(Extracted information Opens)

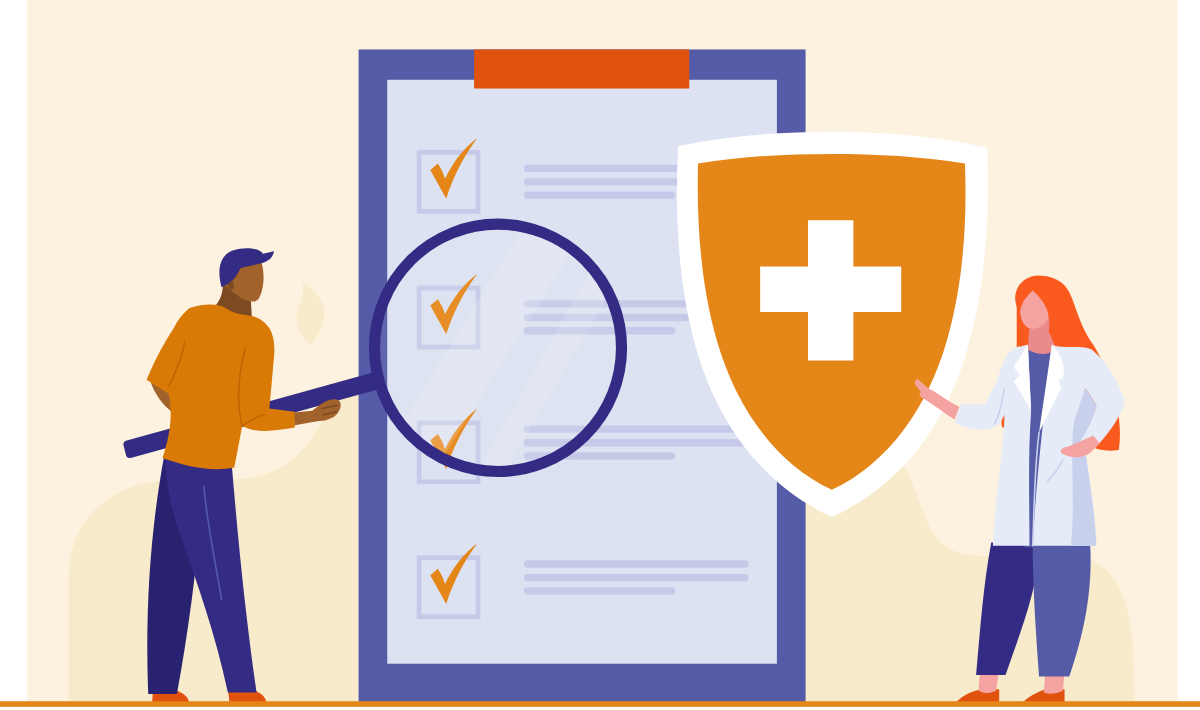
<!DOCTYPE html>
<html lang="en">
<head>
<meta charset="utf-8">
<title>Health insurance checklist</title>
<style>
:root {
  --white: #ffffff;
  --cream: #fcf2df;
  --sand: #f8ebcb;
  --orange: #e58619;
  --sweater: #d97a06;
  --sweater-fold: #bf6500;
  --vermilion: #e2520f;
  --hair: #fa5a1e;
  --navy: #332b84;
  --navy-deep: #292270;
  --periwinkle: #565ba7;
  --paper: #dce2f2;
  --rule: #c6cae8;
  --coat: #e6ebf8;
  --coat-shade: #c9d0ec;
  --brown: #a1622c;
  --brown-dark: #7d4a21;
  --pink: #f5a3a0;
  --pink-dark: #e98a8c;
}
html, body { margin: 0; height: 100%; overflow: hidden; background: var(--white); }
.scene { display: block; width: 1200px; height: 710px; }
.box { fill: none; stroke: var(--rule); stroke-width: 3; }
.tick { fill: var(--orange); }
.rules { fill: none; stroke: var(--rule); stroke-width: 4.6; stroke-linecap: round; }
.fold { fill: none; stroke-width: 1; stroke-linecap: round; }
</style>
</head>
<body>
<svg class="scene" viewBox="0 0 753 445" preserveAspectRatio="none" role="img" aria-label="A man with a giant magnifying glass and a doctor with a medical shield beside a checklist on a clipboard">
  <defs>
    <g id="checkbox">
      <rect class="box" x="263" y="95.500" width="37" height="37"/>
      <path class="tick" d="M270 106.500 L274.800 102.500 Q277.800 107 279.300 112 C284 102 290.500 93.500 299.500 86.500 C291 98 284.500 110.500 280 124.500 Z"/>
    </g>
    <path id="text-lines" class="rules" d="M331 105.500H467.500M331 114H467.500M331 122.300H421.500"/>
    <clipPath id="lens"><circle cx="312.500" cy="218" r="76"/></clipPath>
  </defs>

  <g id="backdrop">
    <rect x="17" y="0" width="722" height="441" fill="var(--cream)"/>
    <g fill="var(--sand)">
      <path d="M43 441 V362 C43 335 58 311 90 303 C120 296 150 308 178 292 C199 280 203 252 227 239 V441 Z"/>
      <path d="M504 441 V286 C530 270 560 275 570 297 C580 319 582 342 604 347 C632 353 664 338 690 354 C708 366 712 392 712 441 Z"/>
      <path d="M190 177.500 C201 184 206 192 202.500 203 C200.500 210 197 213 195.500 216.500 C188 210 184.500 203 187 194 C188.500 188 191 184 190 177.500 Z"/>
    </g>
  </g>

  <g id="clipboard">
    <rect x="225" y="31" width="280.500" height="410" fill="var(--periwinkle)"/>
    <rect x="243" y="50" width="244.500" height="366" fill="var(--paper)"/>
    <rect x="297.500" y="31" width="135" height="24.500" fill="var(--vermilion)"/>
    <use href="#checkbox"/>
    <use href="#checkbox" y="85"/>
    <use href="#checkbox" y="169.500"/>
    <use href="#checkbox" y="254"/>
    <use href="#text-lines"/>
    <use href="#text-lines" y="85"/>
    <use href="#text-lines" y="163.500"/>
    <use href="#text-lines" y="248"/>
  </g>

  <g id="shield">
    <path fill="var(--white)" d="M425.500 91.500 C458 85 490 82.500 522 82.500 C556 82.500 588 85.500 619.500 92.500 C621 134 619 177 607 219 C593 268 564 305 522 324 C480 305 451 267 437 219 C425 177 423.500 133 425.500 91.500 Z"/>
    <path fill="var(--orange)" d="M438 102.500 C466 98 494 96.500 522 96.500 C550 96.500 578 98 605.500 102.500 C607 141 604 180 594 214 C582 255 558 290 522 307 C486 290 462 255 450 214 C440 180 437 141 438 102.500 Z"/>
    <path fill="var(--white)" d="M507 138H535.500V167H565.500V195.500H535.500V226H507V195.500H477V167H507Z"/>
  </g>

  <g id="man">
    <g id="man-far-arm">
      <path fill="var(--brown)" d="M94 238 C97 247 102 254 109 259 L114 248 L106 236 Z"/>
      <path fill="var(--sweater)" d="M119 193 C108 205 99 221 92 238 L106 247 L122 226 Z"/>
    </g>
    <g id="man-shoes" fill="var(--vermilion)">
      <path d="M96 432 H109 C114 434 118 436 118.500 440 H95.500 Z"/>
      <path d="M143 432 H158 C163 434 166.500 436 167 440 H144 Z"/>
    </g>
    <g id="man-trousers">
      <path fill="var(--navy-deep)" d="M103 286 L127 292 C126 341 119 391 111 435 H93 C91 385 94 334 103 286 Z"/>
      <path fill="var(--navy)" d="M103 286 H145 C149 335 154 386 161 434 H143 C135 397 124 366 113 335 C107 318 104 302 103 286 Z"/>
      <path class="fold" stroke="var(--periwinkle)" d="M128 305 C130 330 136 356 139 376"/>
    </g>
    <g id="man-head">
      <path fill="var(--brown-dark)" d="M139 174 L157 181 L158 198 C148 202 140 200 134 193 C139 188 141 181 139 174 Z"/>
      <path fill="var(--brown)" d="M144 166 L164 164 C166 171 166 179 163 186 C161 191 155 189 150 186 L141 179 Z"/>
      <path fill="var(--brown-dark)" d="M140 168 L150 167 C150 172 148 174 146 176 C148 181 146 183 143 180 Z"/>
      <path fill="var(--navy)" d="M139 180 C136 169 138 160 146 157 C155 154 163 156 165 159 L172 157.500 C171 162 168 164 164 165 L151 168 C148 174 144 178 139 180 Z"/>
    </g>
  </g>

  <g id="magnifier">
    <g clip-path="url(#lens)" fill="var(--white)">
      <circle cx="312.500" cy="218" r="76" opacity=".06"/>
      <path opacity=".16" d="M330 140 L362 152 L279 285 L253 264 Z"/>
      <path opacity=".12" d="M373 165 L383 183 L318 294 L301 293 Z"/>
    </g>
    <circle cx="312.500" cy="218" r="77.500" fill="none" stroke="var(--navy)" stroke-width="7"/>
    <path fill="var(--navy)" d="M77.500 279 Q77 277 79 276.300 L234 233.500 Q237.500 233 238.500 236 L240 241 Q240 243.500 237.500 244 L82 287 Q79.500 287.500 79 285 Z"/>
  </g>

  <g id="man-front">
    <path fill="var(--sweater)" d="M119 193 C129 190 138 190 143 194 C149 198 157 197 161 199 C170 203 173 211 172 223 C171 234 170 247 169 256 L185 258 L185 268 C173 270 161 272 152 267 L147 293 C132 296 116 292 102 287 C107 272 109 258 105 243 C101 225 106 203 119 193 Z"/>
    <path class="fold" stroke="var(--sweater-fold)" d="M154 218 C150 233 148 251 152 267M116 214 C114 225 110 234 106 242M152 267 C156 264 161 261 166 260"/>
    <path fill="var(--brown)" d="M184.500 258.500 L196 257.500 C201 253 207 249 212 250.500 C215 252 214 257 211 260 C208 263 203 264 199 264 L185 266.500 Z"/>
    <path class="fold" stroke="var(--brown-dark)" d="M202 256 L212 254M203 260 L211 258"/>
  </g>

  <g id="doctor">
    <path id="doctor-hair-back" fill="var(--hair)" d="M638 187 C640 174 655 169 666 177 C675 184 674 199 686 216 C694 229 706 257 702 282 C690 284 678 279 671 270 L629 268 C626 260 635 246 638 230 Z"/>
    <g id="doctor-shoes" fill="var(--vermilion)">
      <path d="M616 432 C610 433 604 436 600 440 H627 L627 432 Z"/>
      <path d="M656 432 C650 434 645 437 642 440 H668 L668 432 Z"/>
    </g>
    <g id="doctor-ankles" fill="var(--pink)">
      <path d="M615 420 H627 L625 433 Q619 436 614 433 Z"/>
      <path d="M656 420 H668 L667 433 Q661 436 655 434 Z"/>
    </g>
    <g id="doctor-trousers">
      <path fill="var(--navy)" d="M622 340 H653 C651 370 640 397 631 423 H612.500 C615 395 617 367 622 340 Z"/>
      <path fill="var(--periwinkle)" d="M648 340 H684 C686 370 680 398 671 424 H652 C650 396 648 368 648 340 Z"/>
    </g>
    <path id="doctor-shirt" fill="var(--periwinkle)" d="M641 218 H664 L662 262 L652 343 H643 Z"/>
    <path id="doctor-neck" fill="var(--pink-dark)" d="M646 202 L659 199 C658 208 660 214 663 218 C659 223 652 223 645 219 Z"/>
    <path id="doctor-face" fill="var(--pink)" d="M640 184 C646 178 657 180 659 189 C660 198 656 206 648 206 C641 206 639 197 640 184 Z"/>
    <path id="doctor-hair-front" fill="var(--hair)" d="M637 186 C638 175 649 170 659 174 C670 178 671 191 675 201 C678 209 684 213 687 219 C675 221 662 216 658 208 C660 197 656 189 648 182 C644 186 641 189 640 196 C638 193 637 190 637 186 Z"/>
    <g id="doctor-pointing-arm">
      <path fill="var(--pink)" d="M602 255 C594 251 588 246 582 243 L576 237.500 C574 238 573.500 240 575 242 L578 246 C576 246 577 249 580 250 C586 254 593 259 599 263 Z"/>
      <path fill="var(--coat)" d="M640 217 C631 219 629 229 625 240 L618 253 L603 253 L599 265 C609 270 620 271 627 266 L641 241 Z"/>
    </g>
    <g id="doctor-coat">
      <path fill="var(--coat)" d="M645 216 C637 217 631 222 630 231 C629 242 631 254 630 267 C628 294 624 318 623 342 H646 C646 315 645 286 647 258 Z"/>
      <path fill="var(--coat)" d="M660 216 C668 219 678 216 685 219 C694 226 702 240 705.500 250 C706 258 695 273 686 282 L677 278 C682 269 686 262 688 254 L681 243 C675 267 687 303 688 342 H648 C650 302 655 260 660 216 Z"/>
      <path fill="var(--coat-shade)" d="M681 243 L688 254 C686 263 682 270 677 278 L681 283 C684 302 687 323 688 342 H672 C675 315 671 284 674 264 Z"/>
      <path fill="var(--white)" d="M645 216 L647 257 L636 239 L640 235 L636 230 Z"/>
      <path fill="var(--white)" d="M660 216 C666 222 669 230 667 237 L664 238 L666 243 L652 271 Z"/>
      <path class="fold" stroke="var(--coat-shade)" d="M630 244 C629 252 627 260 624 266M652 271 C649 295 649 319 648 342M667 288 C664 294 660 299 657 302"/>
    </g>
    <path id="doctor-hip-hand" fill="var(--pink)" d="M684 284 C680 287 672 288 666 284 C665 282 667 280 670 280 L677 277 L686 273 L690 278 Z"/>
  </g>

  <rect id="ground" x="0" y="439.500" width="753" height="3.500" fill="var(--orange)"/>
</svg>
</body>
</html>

(Extracted information Closes)

■ **Goal of the exercise**
Would you copy out exactly the lines above that start at the one containing "340 H653 C651" and end at the one containing "216 C637 217", inclusive?

■ **Task response**
      <path fill="var(--navy)" d="M622 340 H653 C651 370 640 397 631 423 H612.500 C615 395 617 367 622 340 Z"/>
      <path fill="var(--periwinkle)" d="M648 340 H684 C686 370 680 398 671 424 H652 C650 396 648 368 648 340 Z"/>
    </g>
    <path id="doctor-shirt" fill="var(--periwinkle)" d="M641 218 H664 L662 262 L652 343 H643 Z"/>
    <path id="doctor-neck" fill="var(--pink-dark)" d="M646 202 L659 199 C658 208 660 214 663 218 C659 223 652 223 645 219 Z"/>
    <path id="doctor-face" fill="var(--pink)" d="M640 184 C646 178 657 180 659 189 C660 198 656 206 648 206 C641 206 639 197 640 184 Z"/>
    <path id="doctor-hair-front" fill="var(--hair)" d="M637 186 C638 175 649 170 659 174 C670 178 671 191 675 201 C678 209 684 213 687 219 C675 221 662 216 658 208 C660 197 656 189 648 182 C644 186 641 189 640 196 C638 193 637 190 637 186 Z"/>
    <g id="doctor-pointing-arm">
      <path fill="var(--pink)" d="M602 255 C594 251 588 246 582 243 L576 237.500 C574 238 573.500 240 575 242 L578 246 C576 246 577 249 580 250 C586 254 593 259 599 263 Z"/>
      <path fill="var(--coat)" d="M640 217 C631 219 629 229 625 240 L618 253 L603 253 L599 265 C609 270 620 271 627 266 L641 241 Z"/>
    </g>
    <g id="doctor-coat">
      <path fill="var(--coat)" d="M645 216 C637 217 631 222 630 231 C629 242 631 254 630 267 C628 294 624 318 623 342 H646 C646 315 645 286 647 258 Z"/>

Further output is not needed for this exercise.